## Instructions for the task
For the records that follow, return only the count of lines containing the string "points".

## Entries supplied
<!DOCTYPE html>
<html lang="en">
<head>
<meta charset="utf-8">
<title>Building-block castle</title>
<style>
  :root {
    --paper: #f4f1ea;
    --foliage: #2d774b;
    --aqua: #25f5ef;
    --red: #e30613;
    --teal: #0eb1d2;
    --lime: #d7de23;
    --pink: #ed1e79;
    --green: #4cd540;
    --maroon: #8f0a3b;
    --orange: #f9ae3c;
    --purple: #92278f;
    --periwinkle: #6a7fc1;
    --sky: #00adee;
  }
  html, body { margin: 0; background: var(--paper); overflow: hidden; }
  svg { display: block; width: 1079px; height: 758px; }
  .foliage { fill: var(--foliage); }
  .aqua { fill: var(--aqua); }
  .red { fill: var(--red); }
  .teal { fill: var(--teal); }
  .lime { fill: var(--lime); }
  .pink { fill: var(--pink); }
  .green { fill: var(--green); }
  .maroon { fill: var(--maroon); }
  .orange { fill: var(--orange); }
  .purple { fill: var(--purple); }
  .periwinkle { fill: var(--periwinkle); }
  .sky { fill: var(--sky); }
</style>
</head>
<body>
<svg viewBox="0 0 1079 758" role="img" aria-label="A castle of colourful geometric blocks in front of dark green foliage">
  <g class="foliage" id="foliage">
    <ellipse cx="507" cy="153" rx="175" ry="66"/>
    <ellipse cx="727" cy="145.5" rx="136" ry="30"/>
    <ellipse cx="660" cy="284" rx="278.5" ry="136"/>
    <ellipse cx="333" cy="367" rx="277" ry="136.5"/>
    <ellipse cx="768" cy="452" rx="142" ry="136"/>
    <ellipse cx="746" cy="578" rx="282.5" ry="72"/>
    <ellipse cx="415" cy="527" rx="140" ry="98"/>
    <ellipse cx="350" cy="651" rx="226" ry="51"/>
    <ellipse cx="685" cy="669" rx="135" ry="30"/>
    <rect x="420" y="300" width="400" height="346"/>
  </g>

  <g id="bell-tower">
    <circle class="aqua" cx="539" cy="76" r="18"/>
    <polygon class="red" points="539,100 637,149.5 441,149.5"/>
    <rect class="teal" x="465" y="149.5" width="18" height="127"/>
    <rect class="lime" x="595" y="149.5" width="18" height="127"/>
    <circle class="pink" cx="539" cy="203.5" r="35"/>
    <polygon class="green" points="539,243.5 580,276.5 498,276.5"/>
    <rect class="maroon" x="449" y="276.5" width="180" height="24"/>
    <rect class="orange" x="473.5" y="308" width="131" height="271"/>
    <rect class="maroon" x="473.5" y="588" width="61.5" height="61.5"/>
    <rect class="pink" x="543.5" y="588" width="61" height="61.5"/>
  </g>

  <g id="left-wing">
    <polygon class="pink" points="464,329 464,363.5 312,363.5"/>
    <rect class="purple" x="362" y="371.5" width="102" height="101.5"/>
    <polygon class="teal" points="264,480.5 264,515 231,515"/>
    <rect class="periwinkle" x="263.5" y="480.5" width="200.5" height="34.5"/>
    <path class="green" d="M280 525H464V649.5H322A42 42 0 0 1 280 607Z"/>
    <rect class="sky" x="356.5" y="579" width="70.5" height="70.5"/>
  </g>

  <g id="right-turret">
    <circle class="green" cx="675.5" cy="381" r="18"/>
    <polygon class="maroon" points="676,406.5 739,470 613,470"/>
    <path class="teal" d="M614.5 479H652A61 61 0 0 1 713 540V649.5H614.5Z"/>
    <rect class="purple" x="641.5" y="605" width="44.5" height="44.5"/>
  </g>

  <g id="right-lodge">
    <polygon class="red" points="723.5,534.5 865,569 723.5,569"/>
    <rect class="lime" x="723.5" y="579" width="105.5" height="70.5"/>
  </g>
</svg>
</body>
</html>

---

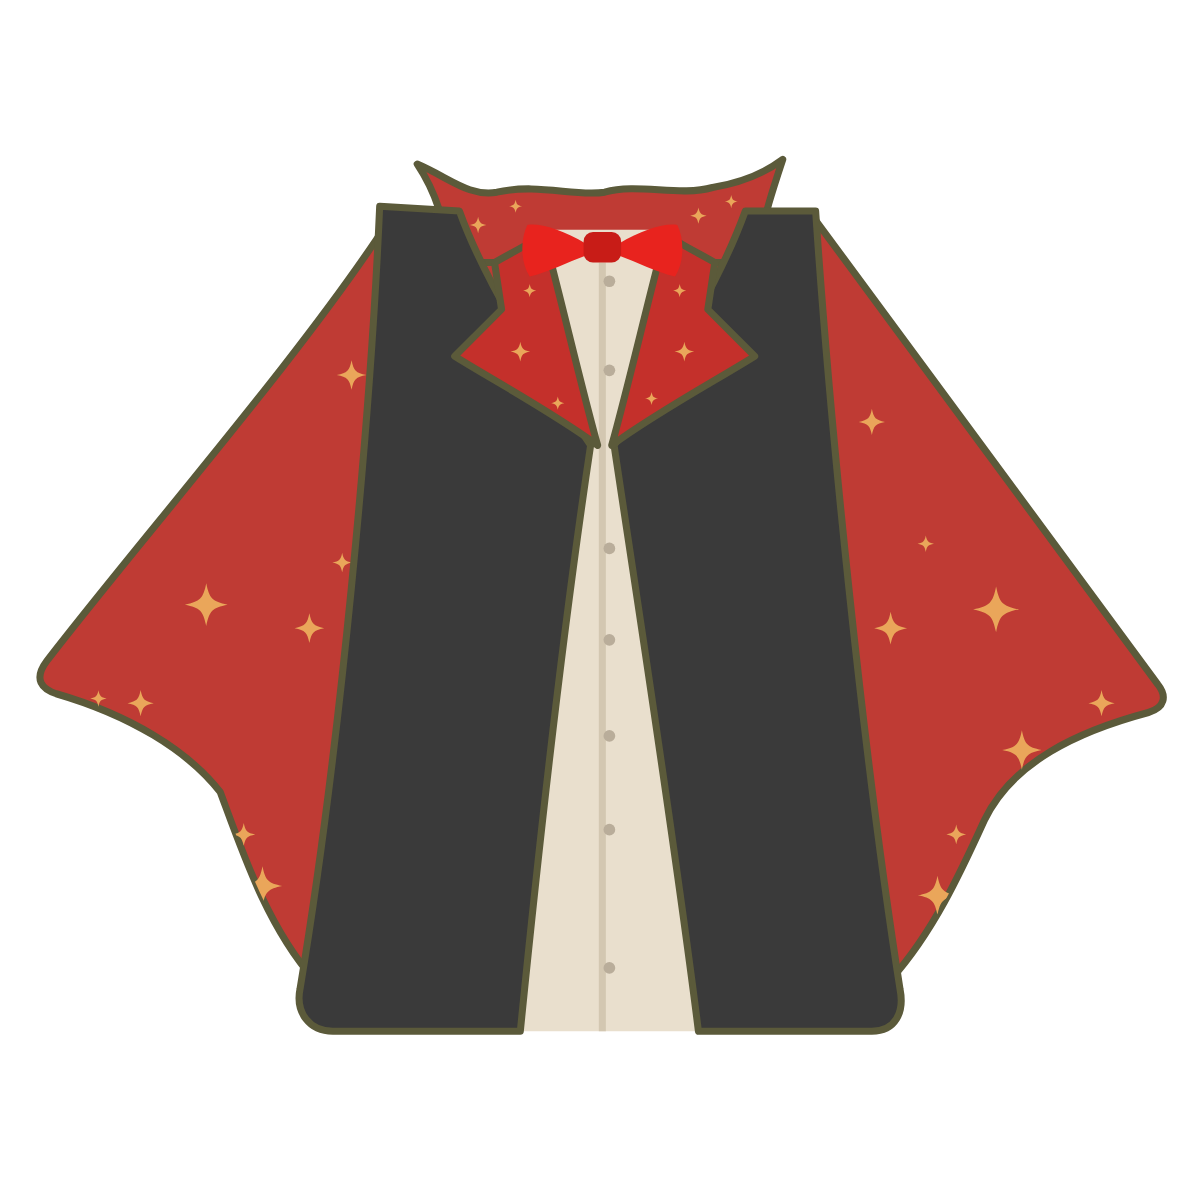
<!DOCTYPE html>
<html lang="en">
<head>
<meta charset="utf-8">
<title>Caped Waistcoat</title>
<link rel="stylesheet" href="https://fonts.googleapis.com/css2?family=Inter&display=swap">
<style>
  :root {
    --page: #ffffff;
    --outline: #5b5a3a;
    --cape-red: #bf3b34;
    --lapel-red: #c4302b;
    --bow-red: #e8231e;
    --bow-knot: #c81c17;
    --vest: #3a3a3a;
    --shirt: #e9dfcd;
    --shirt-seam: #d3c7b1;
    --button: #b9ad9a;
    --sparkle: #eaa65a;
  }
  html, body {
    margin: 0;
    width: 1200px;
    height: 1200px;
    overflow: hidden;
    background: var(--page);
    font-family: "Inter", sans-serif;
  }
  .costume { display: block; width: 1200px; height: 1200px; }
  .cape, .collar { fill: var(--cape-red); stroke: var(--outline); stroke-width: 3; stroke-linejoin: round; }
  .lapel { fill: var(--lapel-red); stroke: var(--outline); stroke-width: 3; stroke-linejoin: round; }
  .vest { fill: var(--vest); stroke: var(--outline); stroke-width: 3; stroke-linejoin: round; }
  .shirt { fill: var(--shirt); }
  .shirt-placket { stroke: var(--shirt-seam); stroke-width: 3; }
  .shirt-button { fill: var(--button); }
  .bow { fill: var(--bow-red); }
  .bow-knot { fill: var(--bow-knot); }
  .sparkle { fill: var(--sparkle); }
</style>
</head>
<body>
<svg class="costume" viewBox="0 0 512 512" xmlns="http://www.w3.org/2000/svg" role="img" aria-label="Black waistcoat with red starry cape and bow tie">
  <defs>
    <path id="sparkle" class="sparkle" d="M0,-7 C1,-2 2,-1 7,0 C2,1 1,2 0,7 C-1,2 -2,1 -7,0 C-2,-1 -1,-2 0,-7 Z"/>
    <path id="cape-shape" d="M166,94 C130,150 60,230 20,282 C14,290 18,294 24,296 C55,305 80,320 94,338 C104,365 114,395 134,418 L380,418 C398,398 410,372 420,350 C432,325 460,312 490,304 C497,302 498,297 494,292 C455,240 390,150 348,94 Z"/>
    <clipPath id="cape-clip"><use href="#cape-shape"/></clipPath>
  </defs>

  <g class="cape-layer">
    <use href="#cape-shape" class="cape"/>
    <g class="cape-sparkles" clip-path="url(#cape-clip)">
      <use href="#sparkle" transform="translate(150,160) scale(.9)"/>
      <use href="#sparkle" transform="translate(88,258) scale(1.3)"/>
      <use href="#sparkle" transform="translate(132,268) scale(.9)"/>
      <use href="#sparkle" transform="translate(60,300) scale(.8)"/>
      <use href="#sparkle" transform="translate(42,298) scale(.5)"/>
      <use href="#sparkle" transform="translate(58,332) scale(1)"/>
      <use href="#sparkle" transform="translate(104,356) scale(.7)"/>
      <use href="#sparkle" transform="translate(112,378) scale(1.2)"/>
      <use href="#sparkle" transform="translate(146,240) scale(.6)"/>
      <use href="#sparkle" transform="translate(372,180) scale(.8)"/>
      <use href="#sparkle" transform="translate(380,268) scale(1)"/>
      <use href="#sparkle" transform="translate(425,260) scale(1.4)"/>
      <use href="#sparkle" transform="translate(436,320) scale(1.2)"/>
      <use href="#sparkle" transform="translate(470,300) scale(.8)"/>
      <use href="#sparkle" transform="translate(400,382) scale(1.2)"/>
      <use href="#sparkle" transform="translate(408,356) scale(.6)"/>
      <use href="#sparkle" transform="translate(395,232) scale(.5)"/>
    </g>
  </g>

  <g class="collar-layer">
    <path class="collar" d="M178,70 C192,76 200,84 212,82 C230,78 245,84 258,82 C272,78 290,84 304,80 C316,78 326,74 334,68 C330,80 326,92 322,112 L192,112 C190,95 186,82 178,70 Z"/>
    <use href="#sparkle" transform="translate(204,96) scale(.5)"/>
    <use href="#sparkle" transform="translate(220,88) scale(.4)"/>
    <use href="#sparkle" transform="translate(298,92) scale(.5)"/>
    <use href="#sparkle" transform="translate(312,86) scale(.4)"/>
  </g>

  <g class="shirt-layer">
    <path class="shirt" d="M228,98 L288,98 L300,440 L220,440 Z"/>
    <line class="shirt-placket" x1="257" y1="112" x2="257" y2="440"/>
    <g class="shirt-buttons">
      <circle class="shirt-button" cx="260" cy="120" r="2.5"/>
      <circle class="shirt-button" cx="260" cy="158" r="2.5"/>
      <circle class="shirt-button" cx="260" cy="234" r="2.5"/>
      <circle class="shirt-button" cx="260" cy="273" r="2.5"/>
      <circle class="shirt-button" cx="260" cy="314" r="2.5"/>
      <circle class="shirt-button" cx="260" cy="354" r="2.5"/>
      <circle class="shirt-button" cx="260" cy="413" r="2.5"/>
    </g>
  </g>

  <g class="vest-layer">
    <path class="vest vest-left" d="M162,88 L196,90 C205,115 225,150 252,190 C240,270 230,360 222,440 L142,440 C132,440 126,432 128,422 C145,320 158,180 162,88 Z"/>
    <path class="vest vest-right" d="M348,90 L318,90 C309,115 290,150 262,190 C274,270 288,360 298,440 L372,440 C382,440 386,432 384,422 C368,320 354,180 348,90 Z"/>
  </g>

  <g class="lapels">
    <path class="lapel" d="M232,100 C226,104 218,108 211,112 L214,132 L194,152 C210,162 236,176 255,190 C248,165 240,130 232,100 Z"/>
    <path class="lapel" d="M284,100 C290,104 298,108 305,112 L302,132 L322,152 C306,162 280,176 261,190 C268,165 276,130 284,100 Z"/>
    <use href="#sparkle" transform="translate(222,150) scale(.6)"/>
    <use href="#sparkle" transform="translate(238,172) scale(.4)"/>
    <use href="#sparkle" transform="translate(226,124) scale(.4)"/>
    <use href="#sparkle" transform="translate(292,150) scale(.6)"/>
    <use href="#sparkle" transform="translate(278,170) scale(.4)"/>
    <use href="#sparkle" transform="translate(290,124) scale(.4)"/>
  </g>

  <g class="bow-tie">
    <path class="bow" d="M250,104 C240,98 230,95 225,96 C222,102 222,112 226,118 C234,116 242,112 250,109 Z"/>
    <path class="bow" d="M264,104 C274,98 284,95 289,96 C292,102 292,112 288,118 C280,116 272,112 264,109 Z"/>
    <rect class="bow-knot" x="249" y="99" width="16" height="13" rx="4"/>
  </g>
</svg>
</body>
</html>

## Answer to this problem
6